**Records for processing**
#####
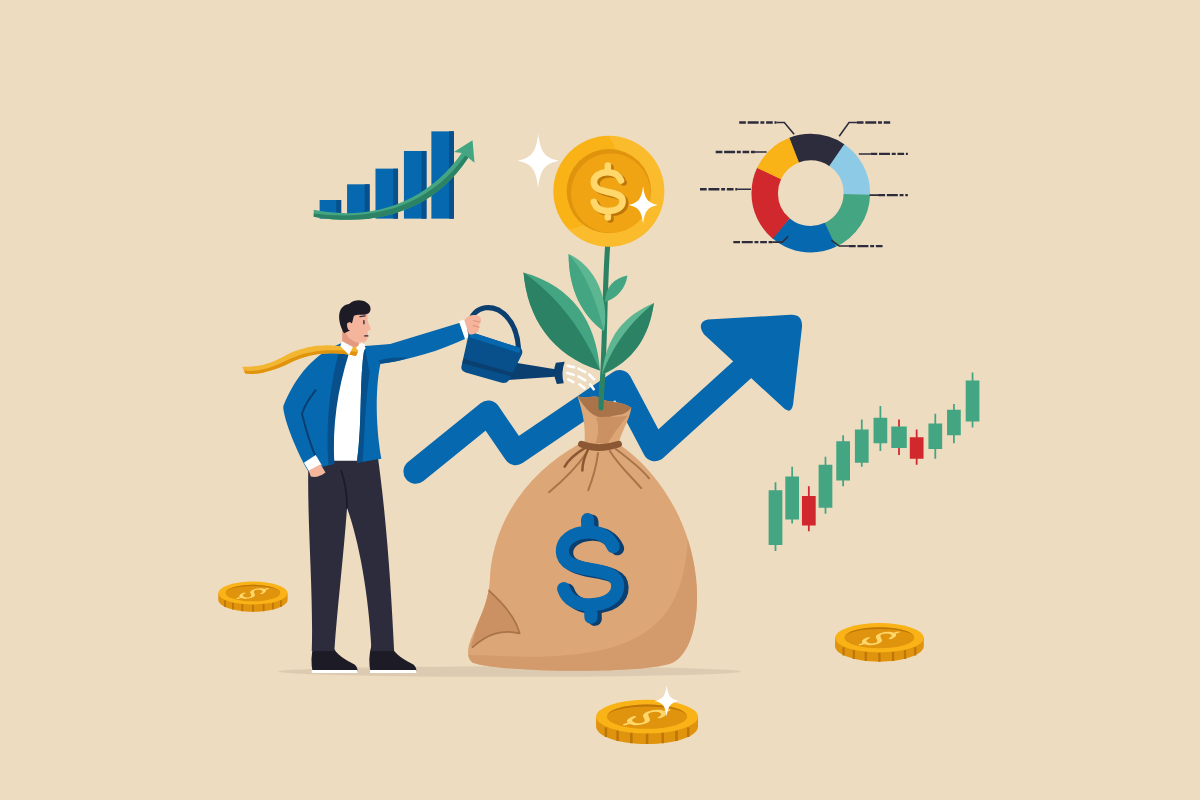
<!DOCTYPE html>
<html lang="en">
<head>
<meta charset="utf-8">
<title>Growing an investment</title>
<style>
:root{
  --sand:#eedcc1; --ground:#dccbb0;
  --blue:#0668ae; --blue-deep:#07508b; --blue-dark:#0a3f70; --sky:#8ccae6;
  --navy:#2d2c3c; --ink:#1c1b26;
  --green:#43a582; --green-deep:#2c8265; --leaf-light:#5db692;
  --red:#d0282c; --gold:#f9b317; --gold-deep:#e0930c; --gold-dark:#bd7608; --gold-light:#ffd76a;
  --sack:#dda676; --sack-shade:#cb9162; --sack-dark:#a9744a;
  --skin:#f5b59d; --skin-shade:#e49a82; --tie:#f2b632; --white:#fff;
}
html,body{margin:0;height:100%;overflow:hidden;background:var(--sand)}
.canvas{display:block;width:1200px;height:800px;background:var(--sand)}
.bars rect{fill:var(--blue)}
.bars .side{fill:var(--blue-deep)}
.donut circle{fill:none;stroke-width:13.5}
.labels path{fill:none;stroke:var(--navy);stroke-width:.8}
.labels .caption{stroke-width:1.2;stroke-dasharray:3.4 .9 5.6 .9 2 .9}
.candles .up{fill:var(--green);stroke:var(--green)}
.candles .down{fill:var(--red);stroke:var(--red)}
.candles path{stroke-width:.9}
.sparkle{fill:var(--white)}
.line{fill:none;stroke-linecap:round;stroke-linejoin:round}
</style>
</head>
<body>
<svg class="canvas" viewBox="0 0 612 408" role="img" aria-label="A businessman waters a coin plant growing out of a money bag, surrounded by rising charts">
  <defs>
    <path id="dollar" class="line" d="M16-13C13-20 7-23 0-23C-10-23-17-18-17-11C-17-3-9-1 0 1C10 3 18 5 18 12C18 20 10 24 0 24C-9 24-15 20-17 13M0-23V-31M0 24V32"/>
    <path id="sparkle" class="sparkle" d="M0-13C1.2-4 3-1.6 10 0C3 1.6 1.2 4 0 13C-1.2 4-3 1.6-10 0C-3-1.6-1.2-4 0-13Z"/>
    <g id="flat-coin">
      <path d="M-26-2V3C-26 8-14 12 0 12S26 8 26 3V-2Z" fill="var(--gold-deep)"/>
      <path d="M-21 3.5V8.4M-15 5V10.4M-8 6V11.6M0 6V12M8 6V11.6M15 5V10.4M21 3.5V8.4" stroke="var(--gold-dark)" stroke-width="1.3"/>
      <ellipse cy="-2" rx="26" ry="8.6" fill="var(--gold)"/>
      <ellipse cy="-2" rx="20.5" ry="6.2" fill="var(--gold-deep)"/>
      <path d="M-20.5-2A20.5 6.2 0 0 1 20.5-2A20.5 5.2 0 0 0-20.5-2Z" fill="var(--gold-dark)"/>
      <use href="#dollar" transform="translate(0-1.7) rotate(78) scale(.125 .38) rotate(-18)" stroke="var(--gold-light)" stroke-width="7"/>
    </g>
    <clipPath id="sack-clip"><path d="M296 226C272 239 253 262 250 292C250 301 248 308 244 317C240 326 236 334 241 338C255 343 329 344 343 338C353 333 357 314 355 295C352 266 336 240 315 226Z"/></clipPath>
  </defs>

  <ellipse id="ground-shadow" cx="260" cy="342.500" rx="118" ry="2.700" fill="var(--ground)"/>

  <g id="bar-chart" class="bars">
    <rect x="163" y="102" width="11" height="9.500"/><rect x="177" y="94" width="11.500" height="17.500"/>
    <rect x="191.500" y="86" width="11.500" height="25.500"/><rect x="206" y="77" width="11.500" height="34.500"/>
    <rect x="220" y="67" width="11.500" height="44.500"/>
    <path class="side" d="M171.500 102h2.500v9.500h-2.500ZM186 94h2.500v17.500H186ZM200.500 86h2.500v25.500h-2.500ZM215 77h2.500v34.500H215ZM229 67h2.500v44.500H229Z"/>
    <path d="M160 107C190 113 218 103 235.500 78L231.500 77.500L241 71.500L242 83L238.800 80.500C221 108 191 116 160 110.500Z" fill="var(--green)"/>
    <path d="M160 110.500C191 116 221 108 238.800 80.500L237.300 79.300C219 105 191 113 160 108.900Z" fill="var(--green-deep)"/>
  </g>

  <g id="donut-chart">
    <g class="donut" transform="translate(413.500 98.500) rotate(-90)">
      <circle r="23.500" pathLength="360" stroke="var(--navy)" stroke-dasharray="55 305" stroke-dashoffset="20"/>
      <circle r="23.500" pathLength="360" stroke="var(--sky)" stroke-dasharray="58 302" stroke-dashoffset="-34.500"/>
      <circle r="23.500" pathLength="360" stroke="var(--green)" stroke-dasharray="64 296" stroke-dashoffset="-92"/>
      <circle r="23.500" pathLength="360" stroke="var(--blue)" stroke-dasharray="66 294" stroke-dashoffset="-155.500"/>
      <circle r="23.500" pathLength="360" stroke="var(--red)" stroke-dasharray="76 284" stroke-dashoffset="-221"/>
      <circle r="23.500" pathLength="360" stroke="var(--gold)" stroke-dasharray="44 316" stroke-dashoffset="-296.500"/>
    </g>
    <g class="labels">
      <path d="M396 62.500h4l5 6M385 77.500h6M376 96.500h7M394 123.500h5l3-3M437 62.500h-4l-5 7M444 78.500h-6M443.500 99.500h5M433 125.500h-5l-4-3"/>
      <path class="caption" d="M377 62.500h19M365 77.500h20M357 96.500h19M374 123.500h20M437 62.500h17M444 78.500h19M448 99.500h15M433 125.500h18"/>
    </g>
  </g>

  <g id="candlestick-chart" class="candles">
    <g class="up">
      <path d="M395.500 246v35M404 238v29M421 233v29M430 222v26M439.500 214v24M449 207v23M477 211v23M486.500 206v20M496 190v28"/>
      <path stroke="none" d="M392 250h7v28h-7ZM400.500 243h7v22h-7ZM417.500 237h7v22h-7ZM426.500 225h7v20h-7ZM436 219h7v17h-7ZM445.500 213h7v13h-7ZM473.500 216h7v13h-7ZM483 209h7v13h-7ZM492.500 194h7v21h-7Z"/>
    </g>
    <g class="down">
      <path d="M412.500 248v23M458.500 214v18M467.500 219v18"/>
      <path stroke="none" d="M409 253h7v15h-7ZM464 223h7v11h-7Z"/>
    </g>
    <path class="up" stroke="none" d="M455 218h7v10h-7Z"/>
  </g>

  <g id="growth-arrow">
    <path class="line" d="M212 240.500L249 210.500L263 231L316 195L334 229L388 180" stroke="var(--blue)" stroke-width="12.500"/>
    <path d="M361 163L403 160.500Q409.500 160 409 167L404.500 206Q403.500 212 399 207.500L359 170.500Q355 164.500 361 163Z" fill="var(--blue)"/>
  </g>

  <g id="coin-plant">
    <path class="line" d="M310 124C308 150 309 172 306.500 206" stroke="var(--green-deep)" stroke-width="2.600"/>
    <path d="M306 189C304 164 292 146 267 139C269 162 281 181 306 189Z" fill="var(--green)"/>
    <path d="M306 189C297 168 285 152 267 139C269 162 281 181 306 189Z" fill="var(--green-deep)"/>
    <path d="M308 169C311 153 304 136 290 129.500C290 148 297 161 308 169Z" fill="var(--leaf-light)"/>
    <path d="M308 169C304 153 299 140 290 129.500C290 148 297 161 308 169Z" fill="var(--green)"/>
    <path d="M307 191C309 172 318 161 333.500 154.500C331 172 323 184 307 191Z" fill="var(--leaf-light)"/>
    <path d="M307 191C313 175 322 164 333.500 154.500C331 172 323 184 307 191Z" fill="var(--green-deep)"/>
    <path d="M308.500 154C309 146 313 142 320 140.500C319 147 315 152 308.500 154Z" fill="var(--green)"/>
    <circle cx="310.500" cy="97.500" r="28.300" fill="var(--gold)"/>
    <path d="M310.500 69.200A28.300 28.300 0 1 1 290 117A31 31 0 0 0 310.500 69.200Z" fill="var(--gold-light)" opacity=".25"/>
    <circle cx="310.500" cy="97.500" r="21.500" fill="var(--gold-deep)"/>
    <circle cx="311.500" cy="98.500" r="20.300" fill="#f0a414"/>
    <use href="#dollar" transform="translate(311.300 98.500) scale(.42)" stroke="var(--gold-dark)" stroke-width="8"/>
    <use href="#dollar" transform="translate(310 97.500) scale(.42)" stroke="var(--gold-light)" stroke-width="8"/>
    <use href="#sparkle" transform="translate(274.500 82) scale(1.05)"/>
    <use href="#sparkle" transform="translate(328 104.500) scale(.74)"/>
  </g>

  <g id="money-bag">
    <path d="M298 228C299 217 297 210 294.500 202C299 204 302 201 306 203C311 206 316 204 322 208C321 215 316 221 315 229Z" fill="var(--sack)"/>
    <path d="M294.500 202C299 204 302 201 306 203C311 206 316 204 322 208C318 213 314 211 310 213C304 214 299 210 294.500 202Z" fill="var(--sack-dark)"/>
    <path class="line" d="M306.800 196L306.500 208" stroke="var(--green-deep)" stroke-width="2.600"/>
    <path d="M304 213C306 218 305 223 303 228L309 228C312 222 316 217 320 212C315 213 310 212 304 213Z" fill="var(--sack-shade)"/>
    <path d="M296 226C272 239 253 262 250 292C250 301 248 308 244 317C240 326 236 334 241 338C255 343 329 344 343 338C353 333 357 314 355 295C352 266 336 240 315 226Z" fill="var(--sack)"/>
    <g clip-path="url(#sack-clip)">
      <path d="M351 270C350 308 337 330 290 334C270 336 252 334 236 334V348H360V270Z" fill="var(--sack-shade)" opacity=".55"/>
      <path d="M249 300C257 308 263 315 265 323C256 321 249 323 240 330Z" fill="var(--sack-shade)"/>
      <path class="line" d="M249 301C257 308 263 315 265 323C256 321 249 323 241 330" stroke="var(--sack-dark)" stroke-width=".9"/>
      <path class="line" d="M299 231C293 240 286 246 280 251M305 231C304 239 302 245 300 250M311 230C316 238 322 243 327 249M314 229C322 235 328 240 331 244" stroke="var(--sack-dark)" stroke-width="1"/>
    </g>
    <path class="line" d="M296.500 226.500Q305 230 315.500 226.500" stroke="#8c5833" stroke-width="3.400"/>
    <path class="line" d="M299 228C294 231 290 234 288 238M300 229C298 233 297 237 297 240" stroke="#8c5833" stroke-width="1.300"/>
    <g transform="translate(300.500 289.500) rotate(-2) scale(.79)">
      <use href="#dollar" x="2.500" y="1.200" stroke="var(--blue-dark)" stroke-width="9"/>
      <use href="#dollar" stroke="var(--blue)" stroke-width="8.500"/>
    </g>
  </g>

  <g id="businessman">
    <g class="shoes" fill="var(--ink)">
      <path d="M160 329H169.500C171 334 177 337 181 339Q183 341 182 343H159.500Q158 336 160 329Z"/>
      <path d="M189.500 329H199.500C201 334 207 337 211 339Q213 341 212 343H189Q187.500 336 189.500 329Z"/>
      <path d="M159 341.700H182.300V343.200H159ZM188.700 341.700H212.300V343.200H188.700Z" fill="#fff"/>
    </g>
    <path class="trousers" d="M157.500 228H192C197 262 199.500 300 201 332H189.500C188 302 183 276 177 259C175 286 172 310 170.500 332H159C160 300 156 262 157.500 228Z" fill="var(--navy)"/>
    <path class="line" d="M177 259C177 252 176 246 174 240" stroke="var(--ink)" stroke-width=".9"/>
    <path class="shirt" d="M174 176L186 175.500L189 188L186 235H168Z" fill="var(--white)"/>
    <path d="M174.500 165H183V176.500Q179 181 174.500 177Z" fill="var(--skin-shade)"/>
    <path class="face" d="M175.500 159L187.300 158.500L187.600 164L189.300 168L187.500 168.800L187.600 172Q187 175.300 182.500 174.800Q176 173 175.500 166Z" fill="var(--skin)"/>
    <path class="line" d="M185.600 163.500v1.600M186 171.300h1.600M183.600 161.500l2.600-.4" stroke="var(--navy)" stroke-width=".7"/>
    <path class="hair" d="M175.500 170C172 164 171.500 156 178 155C182 151.500 188 153.500 188.800 156.500C189.500 159 188 160.500 185.500 160.500C183 160.500 181.500 160.500 180.500 161L179.500 165Q178 163.500 177 165.500Q177 168 178.500 168.500Z" fill="var(--ink)"/>
    <path d="M177 165Q179 163.700 179.600 166Q179.400 168.600 177.600 168Z" fill="var(--skin)"/>
    <path class="jacket-right" d="M186 176.500C191 176 195 176 199 175.500L235 164.500L238 172.500C224 179 209 183.500 194 185.500C191 200 192 220 194.500 234L182 236C185 214 183 194 186 176.500Z" fill="var(--blue)"/>
    <path class="jacket-left" d="M174 175C161 180 151 191 144.500 207C144 211 150 228 157 240L170.500 236.500C169 217 171 200 177.500 180Z" fill="var(--blue)"/>
    <path d="M174 175L178 180C172 199 169.500 217 170.500 236.500L167.500 237C166 216 168 196 174 175Z" fill="var(--blue-deep)"/>
    <path d="M186 176.500L188.500 190C186.500 203 186 219 185 235.500L182 236C185 214 183 194 186 176.500ZM194 185.500C200 185 204 184 208 182.500C202 182 197 182.500 193 184Z" fill="var(--blue-deep)"/>
    <path class="line" d="M161 199C157 204 155 208 154 211C156 219 158 226 161 233" stroke="var(--blue-dark)" stroke-width="1"/>
    <path d="M155 236L161 232L164 237L158 241Z" fill="var(--white)"/>
    <path d="M157.500 240L163.500 236.800L166 241Q162 244 158.500 243Z" fill="var(--skin)"/>
    <path class="tie" d="M184 176L181.500 181.500C170 179 158 180 148 185C140 189 131 191.500 125 190.500L123.500 187C132 187.500 139 185 146 181C157 175.500 169 175 178.500 177.500Z" fill="var(--tie)"/>
    <path d="M181.500 181.500C170 179 158 180 148 185C140 189 131 191.500 125 190.500L124.500 189C133 190 141 186.500 148 183C159 178 170 178 182.500 179.500Z" fill="var(--gold-deep)"/>
    <path class="collar" d="M174.500 174L180 177L178 181L173.500 176.500ZM184.500 174.500L186.500 177.500L184.500 180.500L181.500 177.500Z" fill="var(--white)"/>
    <path d="M234 163.800L236.800 163L239.800 171.500L237.200 173Z" fill="var(--white)"/>
  </g>

  <g id="watering-can">
    <path class="line" d="M241 173C236 161 245 154 254 158C261 162 264 170 264.500 178" stroke="var(--blue-dark)" stroke-width="2.600"/>
    <path d="M257 184L284 188.500L284.500 192L256 194Z" fill="var(--blue-dark)"/>
    <path d="M240.500 169.500L265.500 177.500Q267 179 266 181L259.500 194Q258 196 255 195L237.500 190Q235 189 235.300 187L239 170.500Z" fill="var(--blue-deep)"/>
    <path d="M240.500 169.500L265.500 177.500L264.800 180L239.300 172Z" fill="var(--blue)"/>
    <path d="M236.300 183L262 190.200L261 192L235.800 185.300Z" fill="var(--blue-dark)"/>
    <path d="M283.500 185L288 184.500Q286 190 287.500 195.500L284 195.800Q281.500 190 283.500 185Z" fill="var(--blue-dark)"/>
    <path class="hand" d="M236.800 163.200C239 160.500 242 160 244.800 161.500Q246 163.500 244.500 165L244 169Q241 171.500 239 170.200Z" fill="var(--skin)"/>
    <path class="line" d="M241.500 163.500l3.200.8M241.300 166l3 .8" stroke="var(--skin-shade)" stroke-width=".7"/>
    <path class="line" d="M289.500 186.500l3.300.8M289.300 190.200l3.300 1M289.800 193.500l2.600 1.400M295 188l3.500 1.800M295 192l3.500 2M295.500 196l2.600 2M300.500 191l2.500 2.500M301 196l1.800 2.500" stroke="var(--white)" stroke-width="1.300"/>
  </g>

  <g id="loose-coins">
    <use href="#flat-coin" transform="translate(129 303.800) scale(.68)"/>
    <use href="#flat-coin" transform="translate(330 367.500)"/>
    <use href="#flat-coin" transform="translate(448.500 327) scale(.87)"/>
    <use href="#sparkle" transform="translate(340 357.500) scale(.62)"/>
  </g>
</svg>
</body>
</html>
#####
**Your assignment**
Nothing but the lines holding the word "leaf" should be returned from the listing above.

**Task output**
  --green:#43a582; --green-deep:#2c8265; --leaf-light:#5db692;
    <path d="M308 169C311 153 304 136 290 129.500C290 148 297 161 308 169Z" fill="var(--leaf-light)"/>
    <path d="M307 191C309 172 318 161 333.500 154.500C331 172 323 184 307 191Z" fill="var(--leaf-light)"/>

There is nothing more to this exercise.